PCGs could be the unwitting executioners of the NHS, disposing of the central tenets of equity and universal coverage and NHS care free at the point of delivery. The white paper legislation must guarantee universal coverage, equity and local accountability. It must distinguish between NHS and privately funded care and provision.
It must also reverse the handicap imposed on the NHS by capital charges and lack of public sector investment. Policy needs to address the serious deficits in planning and information, but cannot do so until the structure of PCGs has been determined. Tough choices and bold policies are required to secure the future of the NHS. Can Labour afford not to make the right choices?
The white paper will move the NHS towards an insurance model where a capitated budget will be held by a single agency.
Public accountability will be weakened by allowing primary care trusts and PFI hospitals to combine the planning and provision of services.
Primary care groups could sound the death knell of equity, universal coverage and care free at the point of need in the NHS.
1 The New NHS - Modern, Dependable. The Stationery Office, 1977.
2 The NHS and Community Care Act 1990
3 Primary Care.

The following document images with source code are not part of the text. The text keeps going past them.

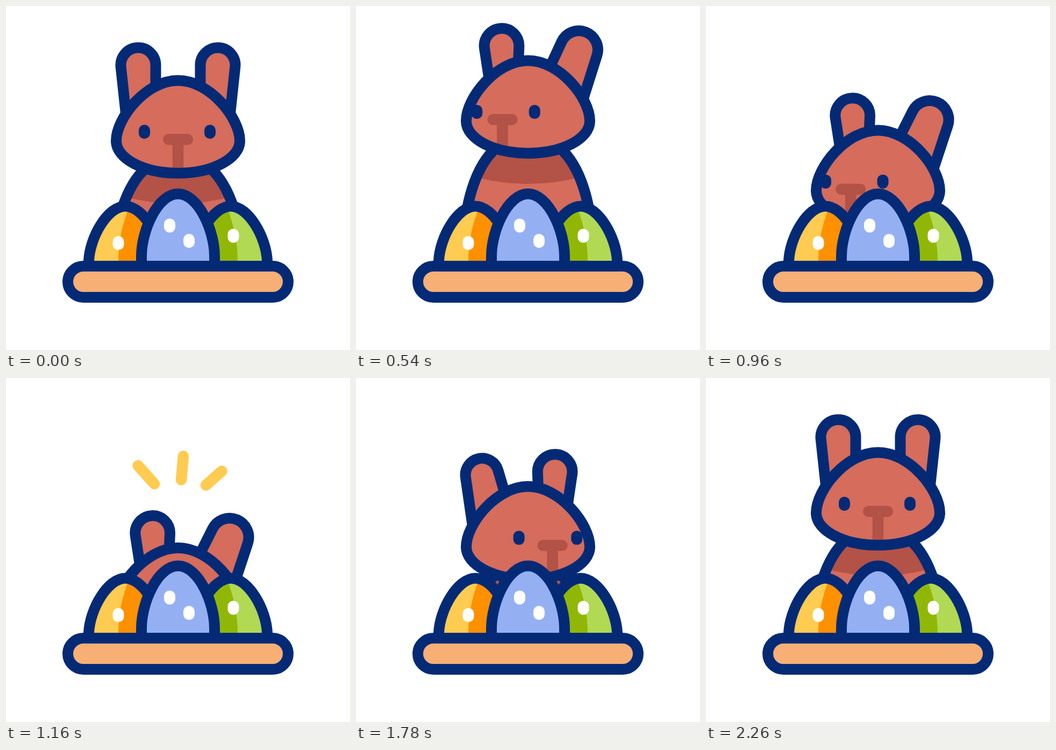
An HTML page that plays this animation: 640x640 px, repeating every 2.4 s.

```html
<!DOCTYPE html>
<html lang="en">
<head>
<meta charset="utf-8">
<title>Bunny behind eggs</title>
<style>
  html, body { margin: 0; width: 100%; height: 100%; overflow: hidden; background: #fff; }
  svg { display: block; width: 100vw; height: 100vh; }
  .line { stroke: #042a76; stroke-width: 20; stroke-linejoin: round; }
  .fur { fill: #d56c5c; }
  .shade { fill: #b35247; }
  .spark { stroke: #ffcb50; stroke-width: 20.5; stroke-linecap: round; }
</style>
</head>
<body>
<svg viewBox="0 0 640 640">
  <defs>
    <clipPath id="stage"><rect width="640" height="520"/></clipPath>
    <path id="side" d="M154 490V474C156 430 189 372.5 222 372.5S288 430 290 474V490Z"/>
    <path id="half" d="M229 374Q209 425 209 474V490H290V474C288 430 255 372.5 229 374Z"/>
    <rect id="dot" x="-10.5" y="-13" width="21" height="26" rx="10.2"/>
  </defs>

  <g id="sparks"></g>

  <g clip-path="url(#stage)">
    <g id="bunny">
      <path class="fur" d="M201 480C201 410 221 335 262 300H378C419 335 439 410 439 480Z"/>
      <path class="shade" d="M262 300L236 332L222 355Q320 381 418 355L404 332L378 300Z"/>
      <path class="line" fill="none" d="M201 480C201 410 221 335 262 300H378C419 335 439 410 439 480Z"/>
      <path id="earL" class="fur line"/>
      <path id="earR" class="fur line"/>
      <path id="head" class="fur" d="M320 138.5C379 138.5 435 208 435 251C435 284 384 311 320 311S205 284 205 251C205 208 261 138.5 320 138.5Z"/>
      <g id="nose" class="shade">
        <rect x="-28" y="238" width="56" height="20.5" rx="10.2"/>
        <rect x="-10.3" y="248" width="20.6" height="58"/>
      </g>
      <use href="#dot" id="eyeL" fill="#042a76"/>
      <use href="#dot" id="eyeR" fill="#042a76"/>
      <path class="line" fill="none" d="M320 138.5C379 138.5 435 208 435 251C435 284 384 311 320 311S205 284 205 251C205 208 261 138.5 320 138.5Z"/>
    </g>
  </g>

  <g>
    <use href="#side" fill="#ffcb50"/>
    <use href="#half" fill="#ff9000"/>
    <use href="#side" class="line" fill="none"/>
    <use href="#dot" x="209" y="441" fill="#fff"/>
  </g>
  <g transform="matrix(-1 0 0 1 640 0)">
    <use href="#side" fill="#b1d953"/>
    <use href="#half" fill="#91b706"/>
    <use href="#side" class="line" fill="none"/>
    <use href="#dot" x="217" y="427.5" fill="#fff"/>
  </g>
  <path class="line" fill="#94b0f3" d="M252 490V466C252 418 282 349.5 320 349.5S388 418 388 466V490Z"/>
  <use href="#dot" x="304.5" y="408.5" fill="#fff"/>
  <use href="#dot" x="340.5" y="437" fill="#fff"/>
  <rect class="line" x="115" y="484" width="410" height="58" rx="29" fill="#f7af75"/>
</svg>

<script>
const LOOP = 2400;
const $ = id => document.getElementById(id);

// Ear: tip centre x, y, tip radius, left foot x, y, right foot x, y
const rest = {
  earL: [246, 110, 32.5, 223, 200, 278.5, 170],
  earR: [394, 110, 32.5, 361.5, 170, 417, 200],
  face: [257.5, 379.5, 320]   // left eye, right eye, nose
};
const lookLeft = {
  earL: [272.7, 111, 32.3, 253, 195, 302.5, 170],
  earR: [416, 119, 35.5, 355.7, 160, 422, 214],
  face: [222.5, 329, 269.3]
};
const lookRight = {
  earL: [233.2, 117.8, 30.8, 215.5, 208, 281.5, 165],
  earR: [367.3, 111, 32.3, 337.5, 170, 387, 195],
  face: [308.5, 414.5, 371]
};

// Sparks: inner x, y, outer x, y
const sparkLines = [
  [311, 236, 238.5, 155],
  [321.6, 240, 330.8, 135],
  [338, 229.5, 408.5, 167]
].map(pts => {
  const el = document.createElementNS('http://www.w3.org/2000/svg', 'line');
  el.setAttribute('class', 'spark');
  $('sparks').append(el);
  return { el, pts };
});

const mix = (a, b, k) => a + (b - a) * k;
const mixAll = (a, b, k) => a.map((v, i) => mix(v, b[i], k));
const part = (t, from, to) => Math.min(1, Math.max(0, (t - from) / (to - from)));
const soft = p => p * p * (3 - 2 * p);
const strong = p => p < 0.5 ? 4 * p ** 3 : 1 - 4 * (1 - p) ** 3;

// Two lines from the feet, tangent to the round tip
function earPath([cx, cy, r, lx, ly, rx, ry]) {
  const touch = (x, y, side) => {
    const dx = x - cx, dy = y - cy;
    return Math.atan2(dy, dx) + side * Math.acos(r / Math.hypot(dx, dy));
  };
  const at = a => (cx + r * Math.cos(a)).toFixed(2) + ' ' + (cy + r * Math.sin(a)).toFixed(2);
  const a = touch(lx, ly, 1), b = touch(rx, ry, -1);
  const large = b + 2 * Math.PI - a > Math.PI ? 1 : 0;
  return `M${lx} ${ly}L${at(a)}A${r} ${r} 0 ${large} 1 ${at(b)}L${rx} ${ry}`;
}

function height(t) {
  if (t < 705) return mix(0, -39, strong(part(t, 0, 705)));
  if (t < 1300) return mix(-39, 177.5, strong(part(t, 705, 1180)));
  return mix(177.5, 0, strong(part(t, 1380, 2105)));
}

function draw(t) {
  const left = soft(part(t, 0, 640));
  const right = soft(part(t, 1200, 1625));
  const back = soft(part(t, 1660, 2260));
  const pose = key => mixAll(
    mixAll(mixAll(rest[key], lookLeft[key], left), lookRight[key], right),
    rest[key], back);

  $('bunny').setAttribute('transform', `translate(0 ${height(t).toFixed(2)})`);
  $('earL').setAttribute('d', earPath(pose('earL')));
  $('earR').setAttribute('d', earPath(pose('earR')));
  const [eyeL, eyeR, nose] = pose('face');
  $('eyeL').setAttribute('transform', `translate(${eyeL} 234)`);
  $('eyeR').setAttribute('transform', `translate(${eyeR} 234)`);
  $('nose').setAttribute('transform', `translate(${nose} 0)`);

  const tip = soft(part(t, 968, 1208));
  const tail = soft(part(t, 1044, 1284));
  for (const { el, pts: [x0, y0, x1, y1] } of sparkLines) {
    el.style.display = tip > tail ? '' : 'none';
    el.setAttribute('x1', mix(x0, x1, tail));
    el.setAttribute('y1', mix(y0, y1, tail));
    el.setAttribute('x2', mix(x0, x1, tip));
    el.setAttribute('y2', mix(y0, y1, tip));
  }
}

const start = performance.now();
function tick() {
  draw((performance.now() - start) % LOOP);
  requestAnimationFrame(tick);
}
tick();
</script>
</body>
</html>
```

Delivering the Future . The Stationery Office, 1996.
4 Gaffney D. Pollock A. Can the NHS Afford the Private Finance Initiative ? BMA report, December 1997.
5 The NHS Private Finance Act, July 1997.